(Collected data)
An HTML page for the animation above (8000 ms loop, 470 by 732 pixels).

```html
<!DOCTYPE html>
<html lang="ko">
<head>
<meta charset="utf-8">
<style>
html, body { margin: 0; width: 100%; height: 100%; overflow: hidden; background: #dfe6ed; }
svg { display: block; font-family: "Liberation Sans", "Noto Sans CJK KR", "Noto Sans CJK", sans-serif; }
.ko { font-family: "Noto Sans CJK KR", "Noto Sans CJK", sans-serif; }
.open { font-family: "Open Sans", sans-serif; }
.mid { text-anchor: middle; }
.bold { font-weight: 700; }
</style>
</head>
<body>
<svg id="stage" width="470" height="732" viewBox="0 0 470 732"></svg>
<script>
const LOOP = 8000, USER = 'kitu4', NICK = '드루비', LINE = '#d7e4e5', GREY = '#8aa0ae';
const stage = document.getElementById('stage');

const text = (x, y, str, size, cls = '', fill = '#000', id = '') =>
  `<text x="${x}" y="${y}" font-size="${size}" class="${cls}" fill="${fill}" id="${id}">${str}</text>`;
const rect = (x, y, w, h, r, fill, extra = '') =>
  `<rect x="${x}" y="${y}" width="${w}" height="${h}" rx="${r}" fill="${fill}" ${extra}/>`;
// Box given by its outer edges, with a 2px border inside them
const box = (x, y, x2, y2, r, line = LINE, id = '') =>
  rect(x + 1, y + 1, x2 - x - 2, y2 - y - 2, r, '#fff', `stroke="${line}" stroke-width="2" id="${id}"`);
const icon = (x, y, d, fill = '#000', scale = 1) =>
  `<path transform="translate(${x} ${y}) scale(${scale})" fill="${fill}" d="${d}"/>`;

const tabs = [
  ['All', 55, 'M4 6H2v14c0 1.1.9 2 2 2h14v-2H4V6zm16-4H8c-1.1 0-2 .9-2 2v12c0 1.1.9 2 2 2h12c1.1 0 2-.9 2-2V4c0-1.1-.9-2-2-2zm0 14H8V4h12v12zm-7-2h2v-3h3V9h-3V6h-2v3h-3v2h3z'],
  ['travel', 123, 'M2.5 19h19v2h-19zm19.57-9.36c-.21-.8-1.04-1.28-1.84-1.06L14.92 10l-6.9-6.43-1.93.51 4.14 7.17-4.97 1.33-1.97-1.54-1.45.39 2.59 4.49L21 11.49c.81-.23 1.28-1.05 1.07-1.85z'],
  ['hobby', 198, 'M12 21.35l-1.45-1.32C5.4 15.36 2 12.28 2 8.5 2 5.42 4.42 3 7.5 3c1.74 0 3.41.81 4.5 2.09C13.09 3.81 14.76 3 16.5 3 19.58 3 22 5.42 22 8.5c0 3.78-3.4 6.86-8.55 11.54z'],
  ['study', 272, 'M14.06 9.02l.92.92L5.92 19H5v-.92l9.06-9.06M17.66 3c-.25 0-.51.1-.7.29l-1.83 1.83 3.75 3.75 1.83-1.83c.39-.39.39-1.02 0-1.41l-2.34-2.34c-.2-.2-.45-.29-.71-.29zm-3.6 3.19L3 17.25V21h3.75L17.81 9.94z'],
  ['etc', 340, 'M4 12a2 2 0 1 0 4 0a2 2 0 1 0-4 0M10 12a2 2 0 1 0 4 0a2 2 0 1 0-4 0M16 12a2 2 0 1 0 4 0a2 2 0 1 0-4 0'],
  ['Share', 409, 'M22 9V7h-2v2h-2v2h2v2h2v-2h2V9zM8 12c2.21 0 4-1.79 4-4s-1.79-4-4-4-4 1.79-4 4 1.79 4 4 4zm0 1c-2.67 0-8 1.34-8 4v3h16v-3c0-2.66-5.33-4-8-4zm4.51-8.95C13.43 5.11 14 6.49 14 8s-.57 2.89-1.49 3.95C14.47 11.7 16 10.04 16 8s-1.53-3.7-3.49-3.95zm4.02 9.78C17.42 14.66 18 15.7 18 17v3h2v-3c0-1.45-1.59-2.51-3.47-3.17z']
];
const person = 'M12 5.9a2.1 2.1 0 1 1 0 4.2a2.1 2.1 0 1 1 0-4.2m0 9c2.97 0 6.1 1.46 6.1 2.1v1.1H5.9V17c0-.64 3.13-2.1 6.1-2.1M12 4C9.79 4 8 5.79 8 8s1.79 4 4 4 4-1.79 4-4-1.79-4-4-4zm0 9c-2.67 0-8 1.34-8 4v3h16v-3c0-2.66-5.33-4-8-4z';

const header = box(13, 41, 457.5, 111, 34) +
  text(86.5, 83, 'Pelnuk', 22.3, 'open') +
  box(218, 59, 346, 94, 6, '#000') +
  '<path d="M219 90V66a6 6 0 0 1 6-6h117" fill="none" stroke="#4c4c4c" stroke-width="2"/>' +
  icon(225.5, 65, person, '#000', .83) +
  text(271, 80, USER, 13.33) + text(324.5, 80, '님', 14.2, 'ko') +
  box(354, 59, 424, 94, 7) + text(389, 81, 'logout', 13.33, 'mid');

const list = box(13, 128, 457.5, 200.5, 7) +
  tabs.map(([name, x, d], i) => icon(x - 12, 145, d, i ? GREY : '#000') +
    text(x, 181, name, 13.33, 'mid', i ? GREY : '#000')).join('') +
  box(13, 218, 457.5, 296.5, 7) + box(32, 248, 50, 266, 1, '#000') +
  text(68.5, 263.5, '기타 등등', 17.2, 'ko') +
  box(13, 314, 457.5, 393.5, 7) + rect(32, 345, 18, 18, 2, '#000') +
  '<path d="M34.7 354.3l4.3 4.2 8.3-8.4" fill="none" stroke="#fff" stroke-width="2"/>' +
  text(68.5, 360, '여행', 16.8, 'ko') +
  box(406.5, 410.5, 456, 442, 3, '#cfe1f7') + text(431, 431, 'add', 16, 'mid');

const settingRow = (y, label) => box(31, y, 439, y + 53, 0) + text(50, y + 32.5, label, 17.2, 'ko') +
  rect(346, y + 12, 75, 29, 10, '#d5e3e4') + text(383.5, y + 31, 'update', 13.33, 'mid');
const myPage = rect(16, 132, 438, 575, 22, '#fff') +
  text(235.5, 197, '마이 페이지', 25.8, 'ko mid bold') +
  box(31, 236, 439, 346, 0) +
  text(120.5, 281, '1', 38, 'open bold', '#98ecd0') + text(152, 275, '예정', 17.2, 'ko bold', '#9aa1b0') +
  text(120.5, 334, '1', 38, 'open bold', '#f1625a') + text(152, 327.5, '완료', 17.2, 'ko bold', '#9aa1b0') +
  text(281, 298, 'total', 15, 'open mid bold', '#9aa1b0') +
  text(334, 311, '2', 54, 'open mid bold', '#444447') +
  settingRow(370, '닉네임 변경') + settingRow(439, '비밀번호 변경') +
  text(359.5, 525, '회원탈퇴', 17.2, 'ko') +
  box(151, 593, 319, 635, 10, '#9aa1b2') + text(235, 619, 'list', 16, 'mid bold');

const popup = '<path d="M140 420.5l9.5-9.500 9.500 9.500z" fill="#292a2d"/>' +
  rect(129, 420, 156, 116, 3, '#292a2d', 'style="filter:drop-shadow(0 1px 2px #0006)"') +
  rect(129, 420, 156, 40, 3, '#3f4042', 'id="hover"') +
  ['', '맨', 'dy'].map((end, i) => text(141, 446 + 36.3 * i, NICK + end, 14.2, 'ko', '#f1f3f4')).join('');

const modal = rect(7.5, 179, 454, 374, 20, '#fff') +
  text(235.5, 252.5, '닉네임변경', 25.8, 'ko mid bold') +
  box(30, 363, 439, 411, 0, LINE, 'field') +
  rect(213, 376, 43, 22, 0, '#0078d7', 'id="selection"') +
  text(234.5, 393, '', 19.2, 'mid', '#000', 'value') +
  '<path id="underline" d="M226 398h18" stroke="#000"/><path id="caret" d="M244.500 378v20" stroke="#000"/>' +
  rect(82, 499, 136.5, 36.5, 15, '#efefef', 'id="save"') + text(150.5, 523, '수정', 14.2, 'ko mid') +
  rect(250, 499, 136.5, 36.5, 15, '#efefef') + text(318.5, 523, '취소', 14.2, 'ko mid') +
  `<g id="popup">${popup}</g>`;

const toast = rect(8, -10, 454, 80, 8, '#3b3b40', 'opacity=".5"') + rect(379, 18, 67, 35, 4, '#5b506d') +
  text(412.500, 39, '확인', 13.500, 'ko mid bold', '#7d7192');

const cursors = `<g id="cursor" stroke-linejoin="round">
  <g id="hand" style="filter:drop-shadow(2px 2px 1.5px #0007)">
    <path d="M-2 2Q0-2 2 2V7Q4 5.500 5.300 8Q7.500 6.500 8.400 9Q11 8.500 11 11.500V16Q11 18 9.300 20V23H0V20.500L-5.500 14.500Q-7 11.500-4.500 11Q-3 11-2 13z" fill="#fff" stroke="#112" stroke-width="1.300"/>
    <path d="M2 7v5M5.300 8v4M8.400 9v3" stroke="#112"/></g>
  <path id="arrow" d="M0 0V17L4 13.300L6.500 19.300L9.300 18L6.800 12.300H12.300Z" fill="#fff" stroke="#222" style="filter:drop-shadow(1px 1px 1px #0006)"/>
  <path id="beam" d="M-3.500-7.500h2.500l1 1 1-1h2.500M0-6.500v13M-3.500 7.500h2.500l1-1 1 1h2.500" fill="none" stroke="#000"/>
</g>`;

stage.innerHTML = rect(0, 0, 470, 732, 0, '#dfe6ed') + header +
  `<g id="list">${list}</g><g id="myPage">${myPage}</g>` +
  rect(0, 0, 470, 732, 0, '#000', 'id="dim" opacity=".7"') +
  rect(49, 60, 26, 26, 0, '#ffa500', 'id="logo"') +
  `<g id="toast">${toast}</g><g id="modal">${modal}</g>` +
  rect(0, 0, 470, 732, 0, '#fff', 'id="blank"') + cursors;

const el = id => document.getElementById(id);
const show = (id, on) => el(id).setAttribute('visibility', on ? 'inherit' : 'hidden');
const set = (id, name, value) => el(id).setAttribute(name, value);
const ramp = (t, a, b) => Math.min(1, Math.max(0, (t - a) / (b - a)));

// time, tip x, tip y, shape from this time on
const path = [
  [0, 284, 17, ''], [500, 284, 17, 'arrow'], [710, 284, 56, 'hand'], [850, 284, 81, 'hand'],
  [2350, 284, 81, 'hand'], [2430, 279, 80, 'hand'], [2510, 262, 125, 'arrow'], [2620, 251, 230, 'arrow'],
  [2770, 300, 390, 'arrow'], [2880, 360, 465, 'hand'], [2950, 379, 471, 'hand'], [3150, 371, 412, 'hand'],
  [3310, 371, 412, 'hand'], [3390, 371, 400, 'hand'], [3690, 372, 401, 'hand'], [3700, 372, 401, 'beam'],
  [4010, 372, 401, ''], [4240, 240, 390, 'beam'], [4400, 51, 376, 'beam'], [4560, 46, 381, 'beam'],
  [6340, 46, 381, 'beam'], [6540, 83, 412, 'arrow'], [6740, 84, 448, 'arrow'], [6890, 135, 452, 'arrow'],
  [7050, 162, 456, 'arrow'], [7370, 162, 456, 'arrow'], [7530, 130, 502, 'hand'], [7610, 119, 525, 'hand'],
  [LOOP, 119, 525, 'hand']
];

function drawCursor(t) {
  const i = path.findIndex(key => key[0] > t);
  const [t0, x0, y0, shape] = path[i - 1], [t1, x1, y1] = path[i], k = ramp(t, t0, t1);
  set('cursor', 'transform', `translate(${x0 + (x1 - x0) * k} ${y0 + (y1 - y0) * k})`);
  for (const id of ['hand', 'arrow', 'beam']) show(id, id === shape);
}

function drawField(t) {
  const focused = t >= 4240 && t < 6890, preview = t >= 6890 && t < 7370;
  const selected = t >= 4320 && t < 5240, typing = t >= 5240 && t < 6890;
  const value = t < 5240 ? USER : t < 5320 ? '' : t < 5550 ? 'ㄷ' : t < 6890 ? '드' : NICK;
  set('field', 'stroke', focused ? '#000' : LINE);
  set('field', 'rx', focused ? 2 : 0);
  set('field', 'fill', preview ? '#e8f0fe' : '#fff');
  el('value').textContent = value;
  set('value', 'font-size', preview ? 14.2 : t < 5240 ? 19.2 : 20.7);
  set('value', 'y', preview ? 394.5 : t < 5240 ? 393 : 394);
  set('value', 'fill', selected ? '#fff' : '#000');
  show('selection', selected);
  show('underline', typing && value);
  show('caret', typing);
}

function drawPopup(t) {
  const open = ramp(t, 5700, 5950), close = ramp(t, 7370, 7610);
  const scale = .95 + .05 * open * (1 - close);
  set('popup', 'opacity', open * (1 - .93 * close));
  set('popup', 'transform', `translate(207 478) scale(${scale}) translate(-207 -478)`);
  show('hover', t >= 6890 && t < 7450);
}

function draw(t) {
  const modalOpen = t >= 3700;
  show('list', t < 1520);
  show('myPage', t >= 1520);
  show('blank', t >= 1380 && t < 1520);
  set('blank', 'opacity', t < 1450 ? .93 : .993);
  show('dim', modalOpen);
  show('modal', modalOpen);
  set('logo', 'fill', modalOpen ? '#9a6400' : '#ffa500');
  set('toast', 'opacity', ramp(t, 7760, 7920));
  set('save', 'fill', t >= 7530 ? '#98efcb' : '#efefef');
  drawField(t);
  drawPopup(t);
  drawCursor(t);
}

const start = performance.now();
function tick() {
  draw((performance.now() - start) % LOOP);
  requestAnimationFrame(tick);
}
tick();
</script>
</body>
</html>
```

→ YOUR TASK
Which of the lines above include the word "font"? Copy each of them.

→ RESULT FOR THIS EXERCISE
svg { display: block; font-family: "Liberation Sans", "Noto Sans CJK KR", "Noto Sans CJK", sans-serif; }
.ko { font-family: "Noto Sans CJK KR", "Noto Sans CJK", sans-serif; }
.open { font-family: "Open Sans", sans-serif; }
.bold { font-weight: 700; }
  `<text x="${x}" y="${y}" font-size="${size}" class="${cls}" fill="${fill}" id="${id}">${str}</text>`;
  set('value', 'font-size', preview ? 14.2 : t < 5240 ? 19.2 : 20.7);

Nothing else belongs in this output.